(Document images with source code)
......

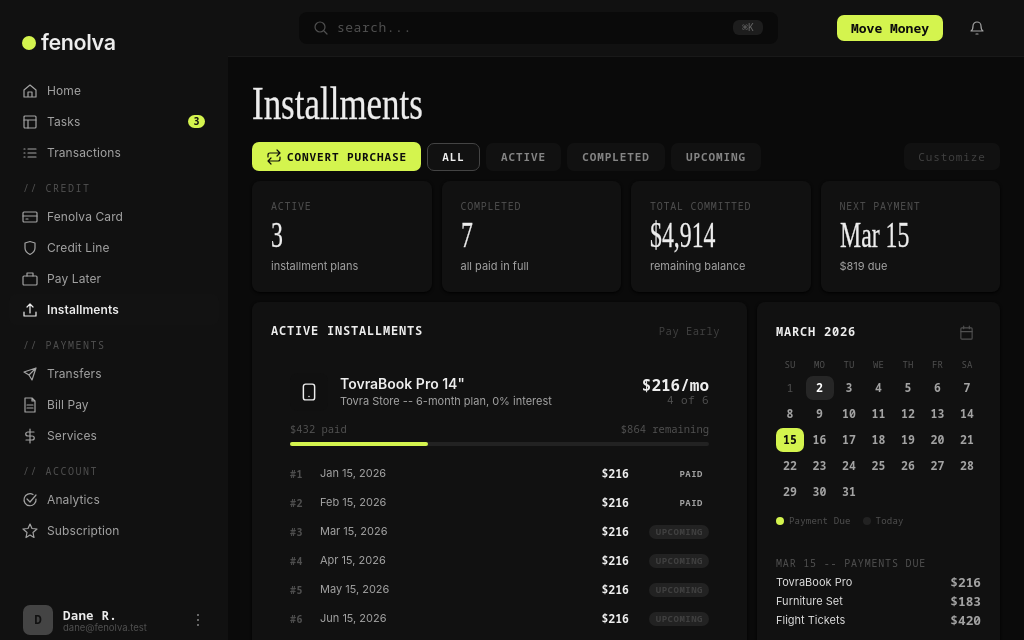
<!DOCTYPE html>
<html lang="en">
<head>
<meta charset="utf-8">
<title>Installments</title>
<style>
:root {
  --page: #0a0a0a; --panel: #111111; --raised: #222222; --line: #1c1c1c;
  --lime: #d4f44e; --white: #ededed; --soft: #a3a3a3; --mute: #858585; --dim: #505050; --faint: #404040;
  --sans: Inter, "Liberation Sans", sans-serif;
  --mono: "Noto Sans Mono", "DejaVu Sans Mono", monospace;
  --serif: "Liberation Serif", "Noto Serif", serif;
}
* { box-sizing: border-box; margin: 0; padding: 0; }
html, body { width: 1024px; height: 640px; overflow: hidden; background: var(--page); }
body { font: 12px/1 var(--sans); color: var(--white); }
a { color: inherit; text-decoration: none; }
ul { list-style: none; }
.app { display: grid; grid-template-columns: 228px 796px; height: 640px; overflow: hidden; }
.icon { width: 16px; height: 16px; flex: none; fill: none; stroke: currentColor; stroke-width: 1.2; stroke-linecap: round; stroke-linejoin: round; }
.mono { font-family: var(--mono); }
.shapes { position: absolute; width: 0; height: 0; }

.sidebar { display: flex; flex-direction: column; background: var(--panel); }
.brand { display: flex; align-items: center; gap: 5px; height: 75px; padding: 11px 0 0 22px; font-size: 21.5px; font-weight: 600; letter-spacing: -.4px; }
.brand i { width: 14px; height: 14px; border-radius: 50%; background: var(--lime); }
.nav a { display: flex; align-items: center; gap: 9px; height: 31px; margin: 0 9px; padding: 0 14px 0 13px; border-radius: 7px; color: var(--soft); letter-spacing: .1px; }
.nav a.current { color: var(--white); font-weight: 600; background: #121212; }
.nav h2 { height: 33px; padding: 8px 0 0 23px; font: 400 10px/25px var(--mono); letter-spacing: 1.5px; color: var(--dim); }
.count { margin-left: auto; width: 17px; height: 13px; border-radius: 7px; background: var(--lime); color: #111; font: 700 10px/13px var(--mono); text-align: center; }
.user { display: flex; align-items: center; gap: 10px; margin-top: auto; padding: 0 23px 27px; }
.avatar { width: 30px; height: 30px; border-radius: 7px; background: #444; color: #111; font: 700 12px/30px var(--mono); text-align: center; }
.user b { display: block; font: 700 12.5px/15px var(--mono); letter-spacing: .2px; }
.user small { display: block; font-size: 9.5px; line-height: 10px; color: var(--dim); }
.user .icon { margin: 0 -1px 0 auto; color: var(--mute); }

.workspace { display: flex; flex-direction: column; min-width: 0; }
.topbar { display: flex; align-items: center; flex: none; height: 57px; padding: 0 39px 1px 71px; background: var(--panel); border-bottom: 1px solid #191919; }
.search { display: flex; align-items: center; gap: 8px; width: 479px; height: 32px; padding: 0 15px 0 14px; border-radius: 8px; background: var(--page); color: var(--dim); font: 13px/1 var(--mono); letter-spacing: .5px; }
.search kbd { margin-left: auto; width: 30px; height: 15px; border-radius: 6px; background: #1d1d1d; color: #666; font: 10px/15px var(--mono); letter-spacing: 0; text-align: center; }
.move { width: 106px; height: 26px; margin: 0 26px 0 59px; border-radius: 7px; background: var(--lime); color: #0c0c0c; font: 700 13px/26px var(--mono); text-align: center; }
.topbar > .icon { color: var(--soft); }

main { padding: 0 24px; }
h1 { height: 85px; padding-top: 21px; }
h1 span, .stat strong { display: inline-block; font-family: var(--serif); font-weight: 400; white-space: nowrap; transform-origin: left; -webkit-text-stroke: .4px currentColor; }
h1 span { font-size: 46px; line-height: 52px; transform: scaleX(.76); }
.filters { display: flex; align-items: center; gap: 6px; height: 29px; font: 700 11px/1 var(--mono); letter-spacing: .9px; }
.filters a { display: flex; align-items: center; justify-content: center; gap: 5px; height: 28px; border-radius: 7px; background: var(--panel); color: var(--mute); }
.filters .convert { width: 169px; height: 29px; background: var(--lime); color: #0c0c0c; }
.filters .all { width: 53px; border: 1px solid #444; color: var(--white); }
.filters .customize { width: 96px; height: 27px; margin-left: auto; color: var(--faint); font-weight: 400; }
.stats { display: grid; grid-template-columns: repeat(4, 1fr); gap: 10px; margin: 10px 0; }
.stat, .panel { border-radius: 8px; background: var(--panel); box-shadow: 0 1px 3px #000; }
.stat { height: 111px; padding: 17px 19px 0; }
.stat h3 { font: 400 10px/16px var(--mono); letter-spacing: .75px; color: var(--dim); }
.stat strong { display: block; height: 42px; margin-top: 1px; font-size: 35px; line-height: 42px; transform: scaleX(.68); }
.stat p { margin-top: 1px; font-size: 11px; line-height: 16px; color: var(--soft); }

.panels { display: grid; grid-template-columns: 495px 243px; gap: 10px; height: 360px; }
.panel h2 { font: 700 12px/20px var(--mono); letter-spacing: .8px; }
.panel header { display: flex; align-items: center; justify-content: space-between; height: 20px; }
.plans { padding: 19px; }
.plans header a { margin-right: 8px; color: var(--faint); font: 10.5px/20px var(--mono); letter-spacing: .5px; }
.plan { padding: 32px 19px 0; }
.plan-top { display: flex; align-items: center; gap: 12px; height: 38px; }
.device { display: grid; place-items: center; width: 38px; height: 38px; border-radius: 8px; background: #101010; }
.device .icon { width: 18px; height: 18px; stroke-width: 1.3; }
.plan h3 { font-size: 14px; font-weight: 600; line-height: 18px; }
.plan-top p { font-size: 11px; line-height: 17px; color: var(--soft); white-space: nowrap; }
.rate { margin-left: auto; text-align: right; font-family: var(--mono); }
.rate b { display: block; font-size: 16px; line-height: 16px; }
.rate small { display: block; font-size: 11px; line-height: 14px; letter-spacing: .4px; color: var(--dim); }
.paid { display: flex; justify-content: space-between; margin-top: 10px; font: 10.5px/16px var(--mono); color: var(--dim); }
.bar { height: 4px; margin: 5px 0 13px; border-radius: 2px; background: var(--raised); }
.bar i { display: block; width: 138px; height: 4px; border-radius: 2px; background: var(--lime); }
.schedule li { display: grid; grid-template-columns: 30px 1fr 80px; grid-template-columns: 30px 1fr 60px 80px; align-items: center; height: 29px; font-size: 11px; color: var(--soft); }
.schedule span { font: 10px/1 var(--mono); font-weight: 600; letter-spacing: .4px; color: var(--dim); }
.schedule b { font: 700 11.5px/1 var(--mono); color: var(--white); text-align: right; }
.schedule em { justify-self: end; height: 14px; padding: 0 6px 0 7px; border-radius: 7px; font: 600 9px/14px var(--mono); letter-spacing: .5px; color: var(--soft); }
.schedule .upcoming { background: var(--raised); color: var(--faint); }

.calendar { padding: 20px 19px; }
.calendar header .icon { margin-right: 7px; width: 15px; height: 15px; color: var(--dim); }
.days { display: grid; grid-template-columns: repeat(7, 28px); column-gap: 1.5px; row-gap: 2px; margin-top: 16px; grid-auto-rows: 24px; grid-template-rows: 16px; text-align: center; font: 600 11.5px/24px var(--mono); color: var(--soft); }
.days abbr { font: 9px/14px var(--mono); color: var(--dim); }
.days .past { color: var(--dim); font-weight: 400; }
.days .today, .days .due { border-radius: 7px; font-weight: 700; }
.days .today { background: #262626; color: #fff; }
.days .due { background: var(--lime); color: #0c0c0c; }
.legend { display: flex; gap: 12px; margin-top: 10px; font: 9px/14px var(--mono); letter-spacing: .2px; color: var(--dim); }
.legend span { display: flex; align-items: center; gap: 5px; }
.legend i { width: 8px; height: 8px; border-radius: 50%; background: var(--raised); }
.legend .lime { background: var(--lime); }
.dues h3 { margin: 27px 0 2px; font: 400 10px/16px var(--mono); letter-spacing: .82px; color: var(--dim); white-space: nowrap; }
.dues li { display: flex; justify-content: space-between; width: 205px; font-size: 11px; line-height: 19px; color: #dcdcdc; }
.dues b { font: 600 12.8px/19px var(--mono); color: var(--soft); }
</style>
</head>
<body>
<svg class="shapes" aria-hidden="true">
  <defs>
    <symbol id="home" viewBox="0 0 16 16"><path d="M2 7 8 2l6 5v7H2zM6 14V9h4v5"/></symbol>
    <symbol id="tasks" viewBox="0 0 16 16"><rect x="2" y="2" width="12" height="12" rx="1"/><path d="M2 6h12M6 6v8"/></symbol>
    <symbol id="list" viewBox="0 0 16 16"><path d="M6 4h8M6 8h8M6 12h8M2 4h1M2 8h1M2 12h1"/></symbol>
    <symbol id="card" viewBox="0 0 16 16"><rect x="1" y="3" width="14" height="10" rx="1"/><path d="M1 7h14M4 10h2"/></symbol>
    <symbol id="shield" viewBox="0 0 16 16"><path d="M8 1.5 13 3v5c0 3-2 5-5 6.5C5 13 3 11 3 8V3z"/></symbol>
    <symbol id="bag" viewBox="0 0 16 16"><rect x="1" y="5" width="14" height="9" rx="1"/><path d="M5 5V2h6v3"/></symbol>
    <symbol id="upload" viewBox="0 0 16 16"><path d="M2 10v4h12v-4M8 11V2M5 5l3-3 3 3"/></symbol>
    <symbol id="send" viewBox="0 0 16 16"><path d="M14 2 10 14 7 9 2 6zM14 2 7 9"/></symbol>
    <symbol id="bill" viewBox="0 0 16 16"><path d="M3 1h7l3 3v11H3zM10 1v3h3M5 8h6M5 11h6"/></symbol>
    <symbol id="dollar" viewBox="0 0 16 16"><path d="M8 1v14M12 4H6C3 4 3 8 6 8h4c3 0 3 4 0 4H4"/></symbol>
    <symbol id="check" viewBox="0 0 16 16"><path d="M14 7a6 6 0 1 1-3-4.500M5 7l3 3 6-7"/></symbol>
    <symbol id="star" viewBox="0 0 16 16"><path d="m8 1 2 4.500 5 .5-4 3.500 1 5-4-2.500-4 2.500 1-5L1 6l5-.5z"/></symbol>
    <symbol id="dots" viewBox="0 0 16 16"><path d="M8 3v.1M8 8v.1M8 13v.1" stroke-width="2"/></symbol>
    <symbol id="find" viewBox="0 0 16 16"><circle cx="7" cy="7" r="5"/><path d="m11 11 3 3"/></symbol>
    <symbol id="bell" viewBox="0 0 16 16"><path d="M4 6a4 4 0 0 1 8 0c0 4 2 5 2 5H2s2-1 2-5M7 14h2"/></symbol>
    <symbol id="swap" viewBox="0 0 16 16"><path d="m11 1 3 3-3 3M2 8V6q0-2 2-2h10M5 15l-3-3 3-3M14 8v2q0 2-2 2H2"/></symbol>
    <symbol id="phone" viewBox="0 0 16 16"><rect x="3" y="1" width="10" height="14" rx="2"/><path d="M8 12v.1"/></symbol>
    <symbol id="month" viewBox="0 0 16 16"><rect x="2" y="3" width="12" height="12" rx="1"/><path d="M2 7h12M5 1v3M11 1v3"/></symbol>
  </defs>
</svg>
<div class="app">
  <aside class="sidebar">
    <div class="brand"><i></i>fenolva</div>
    <nav class="nav">
      <a href="#"><svg class="icon"><use href="#home"/></svg>Home</a>
      <a href="#"><svg class="icon"><use href="#tasks"/></svg>Tasks<span class="count">3</span></a>
      <a href="#"><svg class="icon"><use href="#list"/></svg>Transactions</a>
      <h2>// CREDIT</h2>
      <a href="#"><svg class="icon"><use href="#card"/></svg>Fenolva Card</a>
      <a href="#"><svg class="icon"><use href="#shield"/></svg>Credit Line</a>
      <a href="#"><svg class="icon"><use href="#bag"/></svg>Pay Later</a>
      <a href="#" class="current"><svg class="icon"><use href="#upload"/></svg>Installments</a>
      <h2>// PAYMENTS</h2>
      <a href="#"><svg class="icon"><use href="#send"/></svg>Transfers</a>
      <a href="#"><svg class="icon"><use href="#bill"/></svg>Bill Pay</a>
      <a href="#"><svg class="icon"><use href="#dollar"/></svg>Services</a>
      <h2>// ACCOUNT</h2>
      <a href="#"><svg class="icon"><use href="#check"/></svg>Analytics</a>
      <a href="#"><svg class="icon"><use href="#star"/></svg>Subscription</a>
    </nav>
    <div class="user">
      <span class="avatar">D</span>
      <div><b>Dane R.</b><small>dane@fenolva.test</small></div>
      <svg class="icon"><use href="#dots"/></svg>
    </div>
  </aside>
  <div class="workspace">
    <div class="topbar">
      <div class="search"><svg class="icon"><use href="#find"/></svg>search...<kbd>⌘K</kbd></div>
      <a href="#" class="move">Move Money</a>
      <svg class="icon"><use href="#bell"/></svg>
    </div>
    <main>
      <h1><span>Installments</span></h1>
      <div class="filters">
        <a href="#" class="convert"><svg class="icon"><use href="#swap"/></svg>CONVERT PURCHASE</a>
        <a href="#" class="all">ALL</a>
        <a href="#" style="width:75px">ACTIVE</a>
        <a href="#" style="width:98px">COMPLETED</a>
        <a href="#" style="width:90px">UPCOMING</a>
        <a href="#" class="customize">Customize</a>
      </div>
      <section class="stats">
        <div class="stat"><h3>ACTIVE</h3><strong>3</strong><p>installment plans</p></div>
        <div class="stat"><h3>COMPLETED</h3><strong>7</strong><p>all paid in full</p></div>
        <div class="stat"><h3>TOTAL COMMITTED</h3><strong>$4,914</strong><p>remaining balance</p></div>
        <div class="stat"><h3>NEXT PAYMENT</h3><strong>Mar 15</strong><p>$819 due</p></div>
      </section>
      <div class="panels">
        <section class="panel plans">
          <header><h2>ACTIVE INSTALLMENTS</h2><a href="#">Pay Early</a></header>
          <article class="plan">
            <div class="plan-top">
              <span class="device"><svg class="icon"><use href="#phone"/></svg></span>
              <div><h3>TovraBook Pro 14"</h3><p>Tovra Store -- 6-month plan, 0% interest</p></div>
              <div class="rate"><b>$216/mo</b><small>4 of 6</small></div>
            </div>
            <div class="paid"><span>$432 paid</span><span>$864 remaining</span></div>
            <div class="bar"><i></i></div>
            <ul class="schedule">
              <li><span>#1</span>Jan 15, 2026<b>$216</b><em>PAID</em></li>
              <li><span>#2</span>Feb 15, 2026<b>$216</b><em>PAID</em></li>
              <li><span>#3</span>Mar 15, 2026<b>$216</b><em class="upcoming">UPCOMING</em></li>
              <li><span>#4</span>Apr 15, 2026<b>$216</b><em class="upcoming">UPCOMING</em></li>
              <li><span>#5</span>May 15, 2026<b>$216</b><em class="upcoming">UPCOMING</em></li>
              <li><span>#6</span>Jun 15, 2026<b>$216</b><em class="upcoming">UPCOMING</em></li>
            </ul>
          </article>
        </section>
        <section class="panel calendar">
          <header><h2>MARCH 2026</h2><svg class="icon"><use href="#month"/></svg></header>
          <div class="days">
            <abbr>SU</abbr><abbr>MO</abbr><abbr>TU</abbr><abbr>WE</abbr><abbr>TH</abbr><abbr>FR</abbr><abbr>SA</abbr>
            <span class="past">1</span><span class="today">2</span><span>3</span><span>4</span><span>5</span><span>6</span><span>7</span>
            <span>8</span><span>9</span><span>10</span><span>11</span><span>12</span><span>13</span><span>14</span>
            <span class="due">15</span><span>16</span><span>17</span><span>18</span><span>19</span><span>20</span><span>21</span>
            <span>22</span><span>23</span><span>24</span><span>25</span><span>26</span><span>27</span><span>28</span>
            <span>29</span><span>30</span><span>31</span>
          </div>
          <div class="legend"><span><i class="lime"></i>Payment Due</span><span><i></i>Today</span></div>
          <div class="dues">
            <h3>MAR 15 -- PAYMENTS DUE</h3>
            <ul>
              <li>TovraBook Pro<b>$216</b></li>
              <li>Furniture Set<b>$183</b></li>
              <li>Flight Tickets<b>$420</b></li>
            </ul>
          </div>
        </section>
      </div>
    </main>
  </div>
</div>
</body>
</html>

......

Problem statement - In the data above, which lines lie between the line with "column; background: var(--panel);" and the line with "5px; height: 75px;", inclusive? Print those lines exactly and nothing else.

Response area -
.sidebar { display: flex; flex-direction: column; background: var(--panel); }
.brand { display: flex; align-items: center; gap: 5px; height: 75px; padding: 11px 0 0 22px; font-size: 21.5px; font-weight: 600; letter-spacing: -.4px; }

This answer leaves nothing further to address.